  31. Herves P, Perez-Lorenzo M, Liz-Marzan LM, Dzubiella J, Lu Y, Ballauff M. Catalysis by metallic nanoparticles in aqueous solution: model reactions. Chem Soc Rev. 2012;41:5577–87.View ArticleGoogle Scholar
  32. Lee JH, Kang S, Lee JY, Jung JH. A tetrazole-based metallogel induced with Ag+ ion and its silver nanoparticle in catalysis. Soft Matter. 2012;8:6557–63.View ArticleGoogle Scholar
  33. Cloud JE, Taylor LW, Yang Y. A simple and effective method for controllable synthesis of silver and silver oxide nanocrystals. RSC Adv. 2014;4:24551–9.View ArticleGoogle Scholar
  34. Liang M, Su R, Huang R, Qi W, Yu Y, Wang L, et al. Facile in situ synthesis of silver nanoparticles on procyanidin-grafted eggshell membrane and their catalytic properties. ACS Appl Mat Interfaces. 2014;6:4638–49.View ArticleGoogle Scholar
  35. Ashraf S, Saifur R, Sher F, Khalid ZM, Mehmood M, Hussain I. Synthesis of cellulose-metal nanoparticle composites: development and comparison of different protocols. Cellulose. 2014;21:395–405.View ArticleGoogle Scholar
  36. Jia X, Ma X, Wei D, Dong J, Qian W. Direct formation of silver nanoparticles in cuttlebone-derived organic matrix for catalytic applications. Colloid Surface A. 2008;330:234–40.View ArticleGoogle Scholar
  37. Chen X, Schluesener HJ. Nanosilver: a nanoproduct in medical application. Toxicol Lett. 2008;176:1–12.View ArticleGoogle Scholar
  38. Tang B, Kaur J, Sun L, Wang X. Multifunctionalization of cotton through in situ green synthesis of silver nanoparticles. Cellulose. 2013;20:3053–65.View ArticleGoogle Scholar
  39. Thakur R, Sarkar CR, Sarmah R. Chemical composition of some varieties of ramie and their fibre characteristics. Indian J Fibre Text. 1999;24:276–8.Google Scholar
  40. Choi HY, Lee JS. Effects of surface treatment of ramie fibers in a ramie/poly(lactic acid) composite. Fibers Polym. 2012;13:217–23.View ArticleGoogle Scholar
  41. Fan X-S, Liu Z-W, Liu Z-T, Lu J. A novel chemical degumming process for ramie bast fiber. Text Res J. 2010;80:2046–51.View ArticleGoogle Scholar
  42. Tan J, Liu R, Wang W, Liu W, Tian Y, Wu M, et al. Controllable aggregation and reversible pH sensitivity of AuNPs regulated by carboxymethyl cellulose.
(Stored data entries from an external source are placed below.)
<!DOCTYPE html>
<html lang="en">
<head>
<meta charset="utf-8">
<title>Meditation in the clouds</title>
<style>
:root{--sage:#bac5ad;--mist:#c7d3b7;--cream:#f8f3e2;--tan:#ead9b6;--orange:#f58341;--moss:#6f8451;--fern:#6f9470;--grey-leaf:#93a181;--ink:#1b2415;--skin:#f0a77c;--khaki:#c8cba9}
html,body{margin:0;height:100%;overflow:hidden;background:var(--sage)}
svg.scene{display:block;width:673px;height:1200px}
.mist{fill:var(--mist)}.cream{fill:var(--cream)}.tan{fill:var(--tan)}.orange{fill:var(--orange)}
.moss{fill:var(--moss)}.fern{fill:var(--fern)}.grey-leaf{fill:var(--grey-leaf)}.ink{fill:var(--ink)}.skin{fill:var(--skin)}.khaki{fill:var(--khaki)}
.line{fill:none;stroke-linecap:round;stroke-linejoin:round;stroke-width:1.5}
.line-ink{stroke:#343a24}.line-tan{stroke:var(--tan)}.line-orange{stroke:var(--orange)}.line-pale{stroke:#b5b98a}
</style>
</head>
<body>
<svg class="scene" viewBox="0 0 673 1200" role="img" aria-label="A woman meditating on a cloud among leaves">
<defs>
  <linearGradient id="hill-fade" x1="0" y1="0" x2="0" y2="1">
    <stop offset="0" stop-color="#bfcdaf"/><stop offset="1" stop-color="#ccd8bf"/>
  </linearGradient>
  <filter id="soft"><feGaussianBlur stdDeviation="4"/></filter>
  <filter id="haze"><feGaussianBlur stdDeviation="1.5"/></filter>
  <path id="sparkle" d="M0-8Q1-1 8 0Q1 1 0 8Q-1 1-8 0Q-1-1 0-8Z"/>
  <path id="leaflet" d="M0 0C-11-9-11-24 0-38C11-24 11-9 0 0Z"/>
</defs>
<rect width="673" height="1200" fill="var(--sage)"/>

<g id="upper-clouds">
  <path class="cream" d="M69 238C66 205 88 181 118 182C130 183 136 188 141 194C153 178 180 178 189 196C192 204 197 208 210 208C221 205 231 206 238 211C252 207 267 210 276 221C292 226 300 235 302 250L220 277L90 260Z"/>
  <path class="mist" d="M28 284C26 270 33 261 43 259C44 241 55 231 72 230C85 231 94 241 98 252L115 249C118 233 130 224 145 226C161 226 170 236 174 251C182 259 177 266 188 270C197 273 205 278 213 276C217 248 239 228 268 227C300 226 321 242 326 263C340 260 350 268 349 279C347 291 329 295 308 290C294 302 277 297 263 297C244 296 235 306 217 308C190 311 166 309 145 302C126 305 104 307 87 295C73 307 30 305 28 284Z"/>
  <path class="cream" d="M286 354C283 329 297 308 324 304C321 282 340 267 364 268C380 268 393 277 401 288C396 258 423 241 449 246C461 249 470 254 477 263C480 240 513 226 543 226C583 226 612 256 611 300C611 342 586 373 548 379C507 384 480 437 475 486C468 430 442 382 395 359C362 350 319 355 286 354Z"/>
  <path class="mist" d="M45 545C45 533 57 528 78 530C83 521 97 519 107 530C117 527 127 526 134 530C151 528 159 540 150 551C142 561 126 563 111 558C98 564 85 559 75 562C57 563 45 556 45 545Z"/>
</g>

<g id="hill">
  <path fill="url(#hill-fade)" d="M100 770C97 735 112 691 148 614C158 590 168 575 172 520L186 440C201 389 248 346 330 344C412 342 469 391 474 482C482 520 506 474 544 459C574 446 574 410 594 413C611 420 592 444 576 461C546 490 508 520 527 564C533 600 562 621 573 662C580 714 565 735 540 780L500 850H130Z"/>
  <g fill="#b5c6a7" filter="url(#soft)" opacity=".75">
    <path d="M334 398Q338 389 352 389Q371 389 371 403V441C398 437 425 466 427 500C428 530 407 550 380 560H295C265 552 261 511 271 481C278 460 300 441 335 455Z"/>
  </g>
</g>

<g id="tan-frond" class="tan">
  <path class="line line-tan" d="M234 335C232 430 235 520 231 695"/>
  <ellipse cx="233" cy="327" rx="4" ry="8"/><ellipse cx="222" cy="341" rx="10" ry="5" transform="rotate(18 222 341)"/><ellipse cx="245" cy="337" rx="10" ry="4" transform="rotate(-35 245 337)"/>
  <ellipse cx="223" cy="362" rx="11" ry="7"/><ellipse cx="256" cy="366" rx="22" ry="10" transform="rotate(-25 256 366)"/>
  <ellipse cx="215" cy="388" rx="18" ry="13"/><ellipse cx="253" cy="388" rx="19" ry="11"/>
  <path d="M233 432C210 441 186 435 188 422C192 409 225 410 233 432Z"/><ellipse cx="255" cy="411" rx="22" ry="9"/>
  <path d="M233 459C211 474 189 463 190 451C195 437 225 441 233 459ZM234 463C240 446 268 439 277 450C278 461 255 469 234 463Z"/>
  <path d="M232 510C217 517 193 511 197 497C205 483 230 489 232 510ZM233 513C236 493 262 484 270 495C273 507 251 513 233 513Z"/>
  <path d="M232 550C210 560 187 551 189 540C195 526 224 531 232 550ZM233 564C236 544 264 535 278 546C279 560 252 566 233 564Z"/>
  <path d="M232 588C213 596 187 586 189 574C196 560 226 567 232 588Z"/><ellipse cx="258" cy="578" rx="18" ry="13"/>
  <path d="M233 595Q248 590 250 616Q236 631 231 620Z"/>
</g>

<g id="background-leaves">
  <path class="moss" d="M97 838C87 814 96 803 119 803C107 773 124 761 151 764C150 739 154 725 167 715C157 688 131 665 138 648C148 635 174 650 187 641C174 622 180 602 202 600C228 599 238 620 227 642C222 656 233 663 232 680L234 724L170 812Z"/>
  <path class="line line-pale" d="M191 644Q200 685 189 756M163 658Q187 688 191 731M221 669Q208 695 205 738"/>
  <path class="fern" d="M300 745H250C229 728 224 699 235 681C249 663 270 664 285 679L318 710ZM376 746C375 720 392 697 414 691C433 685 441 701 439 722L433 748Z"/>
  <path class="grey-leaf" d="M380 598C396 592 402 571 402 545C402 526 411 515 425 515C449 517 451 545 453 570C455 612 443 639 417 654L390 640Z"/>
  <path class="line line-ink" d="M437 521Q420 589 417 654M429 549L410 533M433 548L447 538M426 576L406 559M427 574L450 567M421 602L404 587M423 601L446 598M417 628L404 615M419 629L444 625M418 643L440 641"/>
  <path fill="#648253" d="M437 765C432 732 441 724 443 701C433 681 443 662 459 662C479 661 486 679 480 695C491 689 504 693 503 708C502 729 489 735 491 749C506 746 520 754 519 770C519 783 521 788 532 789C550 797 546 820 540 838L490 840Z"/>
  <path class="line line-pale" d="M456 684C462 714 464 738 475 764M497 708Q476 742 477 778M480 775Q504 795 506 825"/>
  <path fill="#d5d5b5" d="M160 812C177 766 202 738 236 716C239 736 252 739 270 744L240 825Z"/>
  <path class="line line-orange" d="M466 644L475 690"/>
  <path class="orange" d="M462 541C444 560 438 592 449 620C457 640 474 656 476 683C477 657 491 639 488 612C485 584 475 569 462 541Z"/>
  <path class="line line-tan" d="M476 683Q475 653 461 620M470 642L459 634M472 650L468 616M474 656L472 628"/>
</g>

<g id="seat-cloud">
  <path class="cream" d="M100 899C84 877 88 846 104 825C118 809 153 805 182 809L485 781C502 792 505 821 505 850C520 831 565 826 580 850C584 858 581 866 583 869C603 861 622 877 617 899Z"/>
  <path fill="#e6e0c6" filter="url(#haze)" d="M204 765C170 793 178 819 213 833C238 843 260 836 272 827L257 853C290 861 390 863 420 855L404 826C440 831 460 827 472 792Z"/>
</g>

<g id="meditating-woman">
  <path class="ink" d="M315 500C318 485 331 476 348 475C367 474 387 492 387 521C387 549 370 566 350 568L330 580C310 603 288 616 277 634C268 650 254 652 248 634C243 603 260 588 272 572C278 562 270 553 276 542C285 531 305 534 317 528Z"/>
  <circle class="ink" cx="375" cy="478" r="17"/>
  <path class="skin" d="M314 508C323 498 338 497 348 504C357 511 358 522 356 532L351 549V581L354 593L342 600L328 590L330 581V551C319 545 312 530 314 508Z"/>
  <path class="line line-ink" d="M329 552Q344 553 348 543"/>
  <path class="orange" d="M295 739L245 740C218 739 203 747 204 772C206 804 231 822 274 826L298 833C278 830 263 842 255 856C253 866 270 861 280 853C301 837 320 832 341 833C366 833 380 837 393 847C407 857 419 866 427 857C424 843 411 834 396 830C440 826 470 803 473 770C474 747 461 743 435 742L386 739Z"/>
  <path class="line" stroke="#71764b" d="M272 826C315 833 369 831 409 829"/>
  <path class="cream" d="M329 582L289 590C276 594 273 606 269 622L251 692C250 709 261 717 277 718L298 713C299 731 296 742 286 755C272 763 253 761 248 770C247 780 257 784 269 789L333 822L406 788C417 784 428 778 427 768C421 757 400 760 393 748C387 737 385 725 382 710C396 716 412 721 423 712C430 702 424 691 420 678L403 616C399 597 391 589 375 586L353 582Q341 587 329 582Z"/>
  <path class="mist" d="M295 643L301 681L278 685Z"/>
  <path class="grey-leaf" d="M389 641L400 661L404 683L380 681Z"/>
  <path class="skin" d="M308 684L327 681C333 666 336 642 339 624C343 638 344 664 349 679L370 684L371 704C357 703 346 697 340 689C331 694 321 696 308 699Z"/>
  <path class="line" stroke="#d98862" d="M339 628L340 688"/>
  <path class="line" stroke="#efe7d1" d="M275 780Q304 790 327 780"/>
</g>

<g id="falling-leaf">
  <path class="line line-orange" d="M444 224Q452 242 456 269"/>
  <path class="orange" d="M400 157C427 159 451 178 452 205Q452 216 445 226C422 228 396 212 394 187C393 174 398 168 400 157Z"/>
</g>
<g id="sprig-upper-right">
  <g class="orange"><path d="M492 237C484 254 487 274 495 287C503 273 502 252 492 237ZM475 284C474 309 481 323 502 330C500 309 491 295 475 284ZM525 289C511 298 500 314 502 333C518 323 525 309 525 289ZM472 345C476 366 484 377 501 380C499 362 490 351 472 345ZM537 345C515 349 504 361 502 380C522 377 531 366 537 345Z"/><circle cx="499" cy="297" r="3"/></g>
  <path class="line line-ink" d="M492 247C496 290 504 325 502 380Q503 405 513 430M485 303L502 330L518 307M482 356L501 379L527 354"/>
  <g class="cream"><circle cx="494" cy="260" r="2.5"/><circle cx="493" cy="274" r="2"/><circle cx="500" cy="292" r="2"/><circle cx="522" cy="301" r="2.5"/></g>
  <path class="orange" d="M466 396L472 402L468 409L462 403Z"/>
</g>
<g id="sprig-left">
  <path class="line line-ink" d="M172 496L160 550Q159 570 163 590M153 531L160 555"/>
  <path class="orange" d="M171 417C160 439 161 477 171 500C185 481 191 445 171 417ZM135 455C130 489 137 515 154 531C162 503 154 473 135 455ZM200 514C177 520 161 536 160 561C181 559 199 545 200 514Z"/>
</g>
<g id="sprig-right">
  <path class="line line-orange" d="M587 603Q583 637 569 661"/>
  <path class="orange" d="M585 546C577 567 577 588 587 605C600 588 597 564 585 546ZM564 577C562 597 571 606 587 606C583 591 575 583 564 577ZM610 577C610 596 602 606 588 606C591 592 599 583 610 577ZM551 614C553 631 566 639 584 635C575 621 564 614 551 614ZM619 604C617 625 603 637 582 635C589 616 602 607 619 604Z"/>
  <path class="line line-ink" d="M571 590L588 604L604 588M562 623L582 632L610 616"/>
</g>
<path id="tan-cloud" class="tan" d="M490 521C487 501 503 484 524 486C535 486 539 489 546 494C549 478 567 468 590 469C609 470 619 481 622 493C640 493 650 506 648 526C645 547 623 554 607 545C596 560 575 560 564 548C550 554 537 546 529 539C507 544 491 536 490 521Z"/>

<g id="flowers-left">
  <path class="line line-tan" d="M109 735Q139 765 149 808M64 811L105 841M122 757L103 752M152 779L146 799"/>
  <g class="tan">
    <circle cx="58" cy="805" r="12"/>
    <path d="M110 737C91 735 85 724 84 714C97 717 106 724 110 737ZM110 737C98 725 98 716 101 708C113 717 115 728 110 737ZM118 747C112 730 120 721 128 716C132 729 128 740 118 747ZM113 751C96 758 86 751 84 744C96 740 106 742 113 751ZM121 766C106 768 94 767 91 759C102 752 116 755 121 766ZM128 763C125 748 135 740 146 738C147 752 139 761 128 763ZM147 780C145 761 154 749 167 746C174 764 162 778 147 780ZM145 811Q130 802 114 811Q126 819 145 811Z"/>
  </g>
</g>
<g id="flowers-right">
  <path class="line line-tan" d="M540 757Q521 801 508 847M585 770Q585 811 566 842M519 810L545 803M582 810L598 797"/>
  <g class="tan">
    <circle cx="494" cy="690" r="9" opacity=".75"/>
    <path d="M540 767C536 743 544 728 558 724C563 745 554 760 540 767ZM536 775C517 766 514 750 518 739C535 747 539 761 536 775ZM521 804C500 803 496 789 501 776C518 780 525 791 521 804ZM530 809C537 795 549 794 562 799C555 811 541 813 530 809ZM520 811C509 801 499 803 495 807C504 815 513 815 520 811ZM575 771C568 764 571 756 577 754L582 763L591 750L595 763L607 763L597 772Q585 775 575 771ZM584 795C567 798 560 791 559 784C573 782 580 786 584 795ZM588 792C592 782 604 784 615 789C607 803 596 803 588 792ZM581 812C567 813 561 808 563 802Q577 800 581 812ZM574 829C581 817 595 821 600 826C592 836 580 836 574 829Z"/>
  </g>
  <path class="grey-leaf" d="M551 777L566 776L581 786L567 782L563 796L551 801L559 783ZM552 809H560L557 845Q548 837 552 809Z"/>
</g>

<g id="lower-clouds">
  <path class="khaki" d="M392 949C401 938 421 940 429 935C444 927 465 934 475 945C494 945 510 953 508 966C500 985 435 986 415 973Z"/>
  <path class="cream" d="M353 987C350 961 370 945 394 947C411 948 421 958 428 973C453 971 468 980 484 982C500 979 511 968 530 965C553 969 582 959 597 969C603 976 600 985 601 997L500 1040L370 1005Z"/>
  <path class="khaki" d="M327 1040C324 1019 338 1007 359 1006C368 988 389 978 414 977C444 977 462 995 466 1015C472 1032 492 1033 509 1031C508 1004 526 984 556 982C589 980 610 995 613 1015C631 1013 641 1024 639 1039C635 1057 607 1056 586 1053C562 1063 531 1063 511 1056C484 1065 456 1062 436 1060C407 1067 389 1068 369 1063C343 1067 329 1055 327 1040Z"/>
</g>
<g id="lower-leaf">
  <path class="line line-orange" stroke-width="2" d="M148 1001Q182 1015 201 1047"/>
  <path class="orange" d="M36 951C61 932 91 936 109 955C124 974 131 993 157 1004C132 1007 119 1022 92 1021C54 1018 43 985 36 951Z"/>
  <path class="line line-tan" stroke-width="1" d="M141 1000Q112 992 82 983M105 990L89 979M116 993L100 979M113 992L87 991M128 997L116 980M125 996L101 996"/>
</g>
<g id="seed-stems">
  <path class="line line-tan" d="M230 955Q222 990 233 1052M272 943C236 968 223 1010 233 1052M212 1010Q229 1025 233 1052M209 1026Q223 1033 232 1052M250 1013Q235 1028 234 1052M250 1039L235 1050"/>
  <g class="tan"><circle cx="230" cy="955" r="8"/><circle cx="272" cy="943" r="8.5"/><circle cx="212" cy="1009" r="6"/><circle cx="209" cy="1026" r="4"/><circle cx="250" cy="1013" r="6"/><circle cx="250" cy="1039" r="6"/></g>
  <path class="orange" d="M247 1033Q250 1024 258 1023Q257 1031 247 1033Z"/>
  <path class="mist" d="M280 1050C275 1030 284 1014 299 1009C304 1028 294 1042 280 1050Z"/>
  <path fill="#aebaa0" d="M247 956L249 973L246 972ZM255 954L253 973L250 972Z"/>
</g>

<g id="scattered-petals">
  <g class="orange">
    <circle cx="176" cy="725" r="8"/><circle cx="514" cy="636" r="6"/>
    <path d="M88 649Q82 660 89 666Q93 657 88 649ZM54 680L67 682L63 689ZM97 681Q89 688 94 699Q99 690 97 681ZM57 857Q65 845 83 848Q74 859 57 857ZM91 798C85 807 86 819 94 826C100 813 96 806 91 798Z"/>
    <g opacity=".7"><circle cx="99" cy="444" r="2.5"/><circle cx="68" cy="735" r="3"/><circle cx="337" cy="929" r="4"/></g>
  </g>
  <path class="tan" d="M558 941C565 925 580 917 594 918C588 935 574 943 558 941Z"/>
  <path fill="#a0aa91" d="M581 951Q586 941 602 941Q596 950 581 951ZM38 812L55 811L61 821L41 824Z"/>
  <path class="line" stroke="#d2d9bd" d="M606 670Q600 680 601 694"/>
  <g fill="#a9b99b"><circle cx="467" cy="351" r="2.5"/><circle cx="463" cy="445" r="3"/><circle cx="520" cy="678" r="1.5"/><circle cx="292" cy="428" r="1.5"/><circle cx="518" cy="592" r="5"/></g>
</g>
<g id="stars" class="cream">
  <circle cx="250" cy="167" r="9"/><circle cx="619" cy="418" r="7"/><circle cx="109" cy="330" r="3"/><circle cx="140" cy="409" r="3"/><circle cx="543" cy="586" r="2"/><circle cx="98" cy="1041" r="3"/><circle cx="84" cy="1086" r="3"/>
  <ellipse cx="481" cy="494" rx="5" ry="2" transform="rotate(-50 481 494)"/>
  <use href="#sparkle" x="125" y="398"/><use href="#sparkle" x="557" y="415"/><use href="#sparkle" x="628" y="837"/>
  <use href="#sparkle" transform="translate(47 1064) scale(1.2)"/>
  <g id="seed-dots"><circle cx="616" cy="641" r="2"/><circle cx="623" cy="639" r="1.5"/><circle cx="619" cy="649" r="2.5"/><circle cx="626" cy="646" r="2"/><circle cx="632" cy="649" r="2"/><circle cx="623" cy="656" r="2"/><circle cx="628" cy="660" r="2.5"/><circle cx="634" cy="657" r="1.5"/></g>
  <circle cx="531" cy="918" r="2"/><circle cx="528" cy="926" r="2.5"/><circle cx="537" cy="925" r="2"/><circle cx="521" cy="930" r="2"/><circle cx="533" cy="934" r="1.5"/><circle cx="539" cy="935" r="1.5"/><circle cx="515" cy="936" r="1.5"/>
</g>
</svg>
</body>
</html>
Langmuir. 2009;26:2093–8.View ArticleGoogle Scholar
  43. Coccia F, Tonucci L, Bosco D, Bressan M, d’Alessandro N. One-pot synthesis of lignin-stabilised platinum and palladium nanoparticles and their catalytic behaviour in oxidation and reduction reactions. Green Chem. 2012;14:1073–8.View ArticleGoogle Scholar
  44. Dhar S, Reddy EM, Shiras A, Pokharkar V, Prasad BLV. Natural gum reduced/stabilized gold nanoparticles for drug delivery formulations. Chem-Eur J. 2008;14:10244–50.View ArticleGoogle Scholar
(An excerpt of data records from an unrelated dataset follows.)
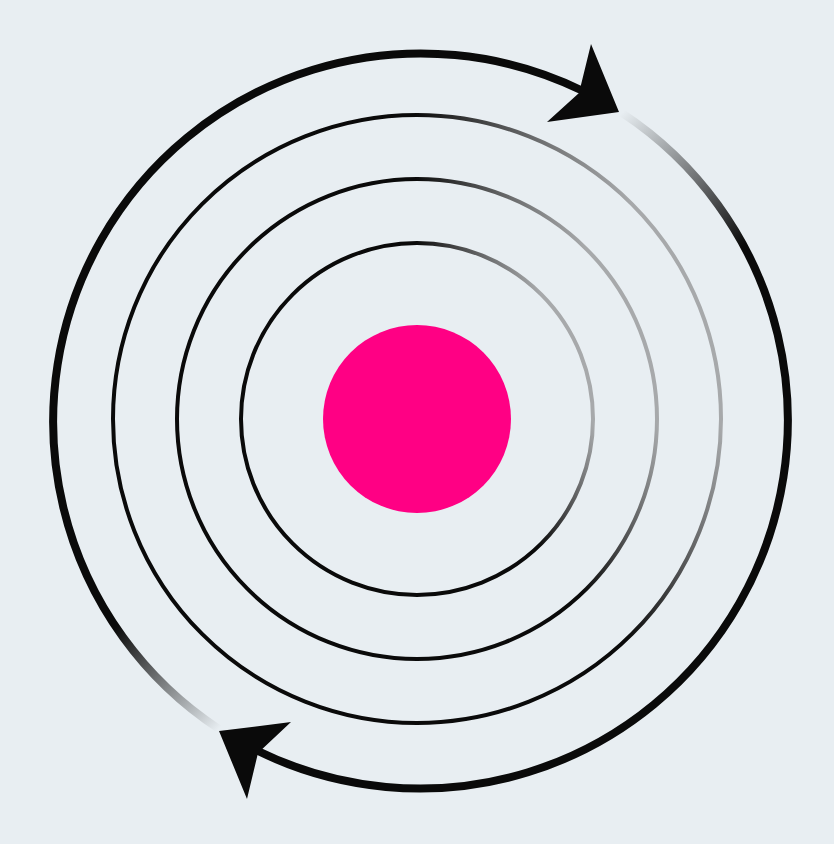
<!DOCTYPE html>
<html lang="en">
<head>
<meta charset="utf-8">
<title>Cycle diagram</title>
<style>
:root { --paper: #e8eef2; --ink: #0a0a0a; --mist: #a7a9ab; --core: #ff0084; }
html, body { margin: 0; background: var(--paper); overflow: hidden; }
.cycle { display: block; width: 834px; height: 844px; background: var(--paper); }
.rings, .orbit { fill: none; }
.rings { stroke: url(#ring-sheen); stroke-width: 4; }
.orbit { stroke-width: 8; }
.arrowheads { fill: var(--ink); }
.core { fill: var(--core); }
.ink-stop { stop-color: var(--ink); }
.mist-stop { stop-color: var(--mist); }
.clear-stop { stop-color: var(--ink); stop-opacity: 0; }
</style>
</head>
<body>
<svg class="cycle" viewBox="0 0 834 844" role="img" aria-label="Pink core inside three rings, circled by two clockwise arrows">
  <defs>
    <linearGradient id="ring-sheen" x1=".671" y1=".431" x2=".926" y2=".328">
      <stop class="ink-stop" offset="0"/>
      <stop class="mist-stop" offset="1"/>
    </linearGradient>
    <linearGradient id="left-tail" gradientUnits="userSpaceOnUse" x1="219" y1="729" x2="115" y2="628">
      <stop class="clear-stop" offset="0"/>
      <stop class="ink-stop" offset="1"/>
    </linearGradient>
    <linearGradient id="right-tail" gradientUnits="userSpaceOnUse" x1="622" y1="113" x2="745" y2="245">
      <stop class="clear-stop" offset="0"/>
      <stop class="ink-stop" offset="1"/>
    </linearGradient>
  </defs>
  <g class="orbit">
    <path stroke="url(#left-tail)" d="M219 729A368 368 0 0 1 583 91"/>
    <path stroke="url(#right-tail)" d="M622 113A368 368 0 0 1 258 751"/>
  </g>
  <g class="arrowheads">
    <polygon points="591,44 619,112 547,122 579,93"/>
    <polygon points="219,731 291,722 258,753 247,799"/>
  </g>
  <g class="rings">
    <circle cx="417" cy="419" r="304"/>
    <circle cx="417" cy="419" r="240"/>
    <circle cx="417" cy="419" r="176"/>
  </g>
  <circle class="core" cx="417" cy="419" r="94"/>
</svg>
</body>
</html>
  45. Zahran MK, Ahmed HB, El-Rafie MH. Facile size-regulated synthesis of silver nanoparticles using pectin. Carbohydr Polym. 2014;111:971–8.View ArticleGoogle Scholar

Copyright

© Tang et al. 2015